*Goal of the exercise*:
Keep the images out while you set down the data exactly.

Saved data entries:
****

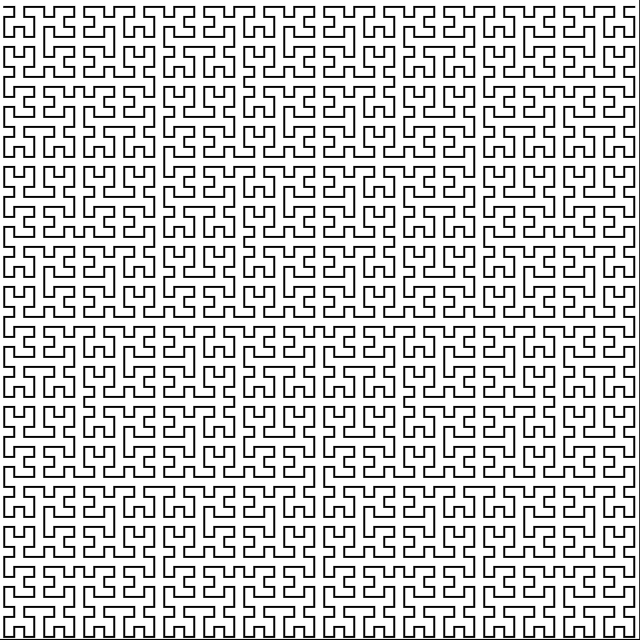
Give the GLSL for this pattern, as a WebGL 2 fragment shader.

```glsl
#version 300 es
precision highp float;
// Draws a sixth-order Hilbert curve as a thin black line on white.

uniform vec2 u_resolution;
out vec4 fragColor;

const int GRID = 64;                        // curve points per side, a power of two
const vec2 FIRST_POINT = vec2(0.425, 0.69); // from the upper left corner, in cells
const float HALF_WIDTH = 0.098;             // half the line width, in cells
const vec2 BORDER = vec2(0.08, 0.11);       // right and bottom rules, in cells
const vec3 PAPER = vec3(0.995);
const vec3 INK = vec3(0.005);

// Position along the curve of a grid point, y pointing down.
int hilbertIndex(ivec2 p) {
    int index = 0;
    for (int s = GRID / 2; s > 0; s /= 2) {
        int right = (p.x & s) > 0 ? 1 : 0;
        int low = (p.y & s) > 0 ? 1 : 0;
        index += s * s * ((3 * right) ^ low);
        // Turn the upper quadrants into the base orientation.
        if (low == 0) {
            if (right == 1) p = ivec2(GRID - 1) - p;
            p = p.yx;
        }
    }
    return index;
}

// Signed distance to an axis-aligned stroke from the origin to b, square ends.
float strokeDistance(vec2 p, vec2 b) {
    vec2 q = abs(p - 0.5 * b) - 0.5 * abs(b) - HALF_WIDTH;
    return max(q.x, q.y);
}

// Distance to the strokes that leave the nearest grid point.
float curveDistance(vec2 p) {
    ivec2 cell = clamp(ivec2(floor(p + 0.5)), ivec2(0), ivec2(GRID - 1));
    vec2 local = p - vec2(cell);
    int index = hilbertIndex(cell);
    float d = 1e3;
    for (int k = 0; k < 4; k++) {
        int way = k < 2 ? 1 : -1;
        ivec2 stepTo = (k & 1) == 0 ? ivec2(way, 0) : ivec2(0, way);
        ivec2 next = cell + stepTo;
        bool inside = all(greaterThanEqual(next, ivec2(0))) &&
                      all(lessThan(next, ivec2(GRID)));
        // Neighbours are joined when they are consecutive on the curve.
        if (inside && abs(hilbertIndex(next) - index) == 1) {
            d = min(d, strokeDistance(local, vec2(stepTo)));
        }
    }
    return d;
}

void main() {
    vec2 uv = gl_FragCoord.xy / u_resolution;
    vec2 p = vec2(uv.x, 1.0 - uv.y) * float(GRID);
    float pixel = float(GRID) / min(u_resolution.x, u_resolution.y);

    float d = curveDistance(p - FIRST_POINT);

    // Thin rules along the right and bottom edges.
    vec2 rule = float(GRID) - BORDER - p;
    d = min(d, min(rule.x, rule.y));

    float coverage = clamp(0.5 - d / pixel, 0.0, 1.0);
    fragColor = vec4(mix(PAPER, INK, coverage), 1.0);
}
```
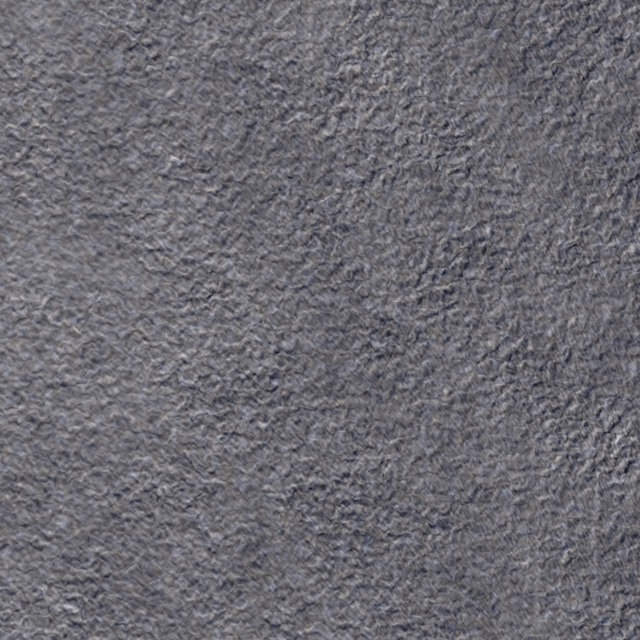
A three.js fragment shader for this texture:

```glsl
// Rough grey plaster under raking light: a bumpy height field made of
// gradient noise is shaded by its slope toward a light that turns across
// the wall, then given pale flakes, fine streaks and bluish shadows.

varying vec2 vUv;

const vec3 WALL_GREY   = vec3(0.430, 0.423, 0.446);
const vec3 SHADOW_TINT = vec3(-0.015, -0.002, 0.030);
const vec3 WARM_TINT   = vec3(0.014, 0.004, -0.014);
const vec3 FLAKE_TINT  = vec3(0.050, 0.058, 0.075);

const float BUMP_SCALE   = 56.0;   // grains across the canvas
const float SLOPE_STEP   = 0.0022; // half width of the slope sample
const float RELIEF_GAIN  = 0.30;
const float STREAK_GAIN  = 0.13;

float hash(vec2 cell) {
  vec3 q = fract(vec3(cell.xyx) * vec3(0.1031, 0.1030, 0.0973));
  q += dot(q, q.yzx + 33.33);
  return fract((q.x + q.y) * q.z);
}

// Contribution of one lattice corner with a random unit gradient.
float corner(vec2 cell, vec2 offset) {
  float angle = 6.28318 * hash(cell);
  return dot(vec2(cos(angle), sin(angle)), offset);
}

// Gradient noise, roughly -0.7 to 0.7.
float noise(vec2 p) {
  vec2 i = floor(p);
  vec2 f = p - i;
  vec2 w = f * f * f * (f * (f * 6.0 - 15.0) + 10.0);
  vec2 e = vec2(1.0, 0.0);
  float low  = mix(corner(i, f), corner(i + e.xy, f - e.xy), w.x);
  float high = mix(corner(i + e.yx, f - e.yx), corner(i + e.xx, f - e.xx), w.x);
  return mix(low, high, w.y);
}

// Flat-topped grains with smaller crumbs on them.
float plasterHeight(vec2 p, float scale) {
  vec2 q = p * scale;
  float grains = smoothstep(-0.15, 0.3, noise(q + 40.0));
  float crumbs = noise(q * 2.03 + 91.7);
  float grit   = noise(q * 3.9 + 17.3);
  return 0.52 * grains + 0.5 * crumbs + 0.24 * grit;
}

// Slope facing the light: positive is lit, negative is shaded.
float relief(vec2 p, vec2 toLight, float scale, float stepSize) {
  vec2 d = toLight * stepSize;
  return plasterHeight(p - d, scale) - plasterHeight(p + d, scale);
}

// Thin scratches that steepen from left to right.
float streaks(vec2 p) {
  float across = p.y + 0.4 * p.x + 0.65 * p.x * p.x;
  float along  = p.x - 0.6 * p.y;
  return noise(vec2(along * 75.0, across * 150.0) + 63.0);
}

// Slow drifts of brightness, from wall-wide stains to clumps of grains.
float mottling(vec2 p) {
  return 0.045 * noise(p * 3.0 + 80.0)
       + 0.045 * noise(p * 9.0 + 33.0)
       + 0.065 * noise(p * 24.0 + 120.0);
}

void main() {
  vec2 p = vUv;

  // Two sizes of warp keep the grains ragged and uneven.
  vec2 warp = vec2(noise(p * 45.0 + 5.0), noise(p * 45.0 + 150.0));
  vec2 fray = vec2(noise(p * 110.0 + 9.0), noise(p * 110.0 + 170.0));
  vec2 ragged = p + 0.006 * warp + 0.003 * fray;

  // Light from above on the left, from the upper left on the right.
  float turn = smoothstep(0.0, 1.1, p.x * 0.8 + p.y * 0.3);
  vec2 toLight = normalize(mix(vec2(0.1, 1.0), vec2(-0.75, 0.65), turn));

  // Broad patches are rougher or smoother than the rest.
  float patches = noise(p * 4.5 + 7.0) + 0.8 * noise(p * 11.0 + 29.0);
  float roughness = clamp(0.97 + 0.55 * patches + 0.2 * (p.x - 0.5), 0.6, 1.5);

  float shade = RELIEF_GAIN * roughness * relief(ragged, toLight, BUMP_SCALE, SLOPE_STEP);
  shade += STREAK_GAIN * streaks(p);
  shade += 0.05 * (0.5 - p.x) + mottling(p);

  // Pale bluish flakes on scattered grains.
  float flakes = smoothstep(0.22, 0.42, noise(ragged * 46.0 + 260.0));

  // Cool shadows, warm lit edges and faint drifting hue.
  vec3 color = WALL_GREY + shade - 0.006;
  color += FLAKE_TINT * flakes;
  color += SHADOW_TINT * smoothstep(0.05, 0.2, -shade);
  color += WARM_TINT * smoothstep(0.1, 0.22, shade);
  color += WARM_TINT * 1.8 * noise(p * 55.0 + 210.0);

  gl_FragColor = vec4(clamp(color, 0.0, 1.0), 1.0);
}
```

****

*Expected answer*:
Give the GLSL for this pattern, as a WebGL 2 fragment shader.

```glsl
#version 300 es
precision highp float;
// Draws a sixth-order Hilbert curve as a thin black line on white.

uniform vec2 u_resolution;
out vec4 fragColor;

const int GRID = 64;                        // curve points per side, a power of two
const vec2 FIRST_POINT = vec2(0.425, 0.69); // from the upper left corner, in cells
const float HALF_WIDTH = 0.098;             // half the line width, in cells
const vec2 BORDER = vec2(0.08, 0.11);       // right and bottom rules, in cells
const vec3 PAPER = vec3(0.995);
const vec3 INK = vec3(0.005);

// Position along the curve of a grid point, y pointing down.
int hilbertIndex(ivec2 p) {
    int index = 0;
    for (int s = GRID / 2; s > 0; s /= 2) {
        int right = (p.x & s) > 0 ? 1 : 0;
        int low = (p.y & s) > 0 ? 1 : 0;
        index += s * s * ((3 * right) ^ low);
        // Turn the upper quadrants into the base orientation.
        if (low == 0) {
            if (right == 1) p = ivec2(GRID - 1) - p;
            p = p.yx;
        }
    }
    return index;
}

// Signed distance to an axis-aligned stroke from the origin to b, square ends.
float strokeDistance(vec2 p, vec2 b) {
    vec2 q = abs(p - 0.5 * b) - 0.5 * abs(b) - HALF_WIDTH;
    return max(q.x, q.y);
}

// Distance to the strokes that leave the nearest grid point.
float curveDistance(vec2 p) {
    ivec2 cell = clamp(ivec2(floor(p + 0.5)), ivec2(0), ivec2(GRID - 1));
    vec2 local = p - vec2(cell);
    int index = hilbertIndex(cell);
    float d = 1e3;
    for (int k = 0; k < 4; k++) {
        int way = k < 2 ? 1 : -1;
        ivec2 stepTo = (k & 1) == 0 ? ivec2(way, 0) : ivec2(0, way);
        ivec2 next = cell + stepTo;
        bool inside = all(greaterThanEqual(next, ivec2(0))) &&
                      all(lessThan(next, ivec2(GRID)));
        // Neighbours are joined when they are consecutive on the curve.
        if (inside && abs(hilbertIndex(next) - index) == 1) {
            d = min(d, strokeDistance(local, vec2(stepTo)));
        }
    }
    return d;
}

void main() {
    vec2 uv = gl_FragCoord.xy / u_resolution;
    vec2 p = vec2(uv.x, 1.0 - uv.y) * float(GRID);
    float pixel = float(GRID) / min(u_resolution.x, u_resolution.y);

    float d = curveDistance(p - FIRST_POINT);

    // Thin rules along the right and bottom edges.
    vec2 rule = float(GRID) - BORDER - p;
    d = min(d, min(rule.x, rule.y));

    float coverage = clamp(0.5 - d / pixel, 0.0, 1.0);
    fragColor = vec4(mix(PAPER, INK, coverage), 1.0);
}
```
A three.js fragment shader for this texture:

```glsl
// Rough grey plaster under raking light: a bumpy height field made of
// gradient noise is shaded by its slope toward a light that turns across
// the wall, then given pale flakes, fine streaks and bluish shadows.

varying vec2 vUv;

const vec3 WALL_GREY   = vec3(0.430, 0.423, 0.446);
const vec3 SHADOW_TINT = vec3(-0.015, -0.002, 0.030);
const vec3 WARM_TINT   = vec3(0.014, 0.004, -0.014);
const vec3 FLAKE_TINT  = vec3(0.050, 0.058, 0.075);

const float BUMP_SCALE   = 56.0;   // grains across the canvas
const float SLOPE_STEP   = 0.0022; // half width of the slope sample
const float RELIEF_GAIN  = 0.30;
const float STREAK_GAIN  = 0.13;

float hash(vec2 cell) {
  vec3 q = fract(vec3(cell.xyx) * vec3(0.1031, 0.1030, 0.0973));
  q += dot(q, q.yzx + 33.33);
  return fract((q.x + q.y) * q.z);
}

// Contribution of one lattice corner with a random unit gradient.
float corner(vec2 cell, vec2 offset) {
  float angle = 6.28318 * hash(cell);
  return dot(vec2(cos(angle), sin(angle)), offset);
}

// Gradient noise, roughly -0.7 to 0.7.
float noise(vec2 p) {
  vec2 i = floor(p);
  vec2 f = p - i;
  vec2 w = f * f * f * (f * (f * 6.0 - 15.0) + 10.0);
  vec2 e = vec2(1.0, 0.0);
  float low  = mix(corner(i, f), corner(i + e.xy, f - e.xy), w.x);
  float high = mix(corner(i + e.yx, f - e.yx), corner(i + e.xx, f - e.xx), w.x);
  return mix(low, high, w.y);
}

// Flat-topped grains with smaller crumbs on them.
float plasterHeight(vec2 p, float scale) {
  vec2 q = p * scale;
  float grains = smoothstep(-0.15, 0.3, noise(q + 40.0));
  float crumbs = noise(q * 2.03 + 91.7);
  float grit   = noise(q * 3.9 + 17.3);
  return 0.52 * grains + 0.5 * crumbs + 0.24 * grit;
}

// Slope facing the light: positive is lit, negative is shaded.
float relief(vec2 p, vec2 toLight, float scale, float stepSize) {
  vec2 d = toLight * stepSize;
  return plasterHeight(p - d, scale) - plasterHeight(p + d, scale);
}

// Thin scratches that steepen from left to right.
float streaks(vec2 p) {
  float across = p.y + 0.4 * p.x + 0.65 * p.x * p.x;
  float along  = p.x - 0.6 * p.y;
  return noise(vec2(along * 75.0, across * 150.0) + 63.0);
}

// Slow drifts of brightness, from wall-wide stains to clumps of grains.
float mottling(vec2 p) {
  return 0.045 * noise(p * 3.0 + 80.0)
       + 0.045 * noise(p * 9.0 + 33.0)
       + 0.065 * noise(p * 24.0 + 120.0);
}

void main() {
  vec2 p = vUv;

  // Two sizes of warp keep the grains ragged and uneven.
  vec2 warp = vec2(noise(p * 45.0 + 5.0), noise(p * 45.0 + 150.0));
  vec2 fray = vec2(noise(p * 110.0 + 9.0), noise(p * 110.0 + 170.0));
  vec2 ragged = p + 0.006 * warp + 0.003 * fray;

  // Light from above on the left, from the upper left on the right.
  float turn = smoothstep(0.0, 1.1, p.x * 0.8 + p.y * 0.3);
  vec2 toLight = normalize(mix(vec2(0.1, 1.0), vec2(-0.75, 0.65), turn));

  // Broad patches are rougher or smoother than the rest.
  float patches = noise(p * 4.5 + 7.0) + 0.8 * noise(p * 11.0 + 29.0);
  float roughness = clamp(0.97 + 0.55 * patches + 0.2 * (p.x - 0.5), 0.6, 1.5);

  float shade = RELIEF_GAIN * roughness * relief(ragged, toLight, BUMP_SCALE, SLOPE_STEP);
  shade += STREAK_GAIN * streaks(p);
  shade += 0.05 * (0.5 - p.x) + mottling(p);

  // Pale bluish flakes on scattered grains.
  float flakes = smoothstep(0.22, 0.42, noise(ragged * 46.0 + 260.0));

  // Cool shadows, warm lit edges and faint drifting hue.
  vec3 color = WALL_GREY + shade - 0.006;
  color += FLAKE_TINT * flakes;
  color += SHADOW_TINT * smoothstep(0.05, 0.2, -shade);
  color += WARM_TINT * smoothstep(0.1, 0.22, shade);
  color += WARM_TINT * 1.8 * noise(p * 55.0 + 210.0);

  gl_FragColor = vec4(clamp(color, 0.0, 1.0), 1.0);
}
```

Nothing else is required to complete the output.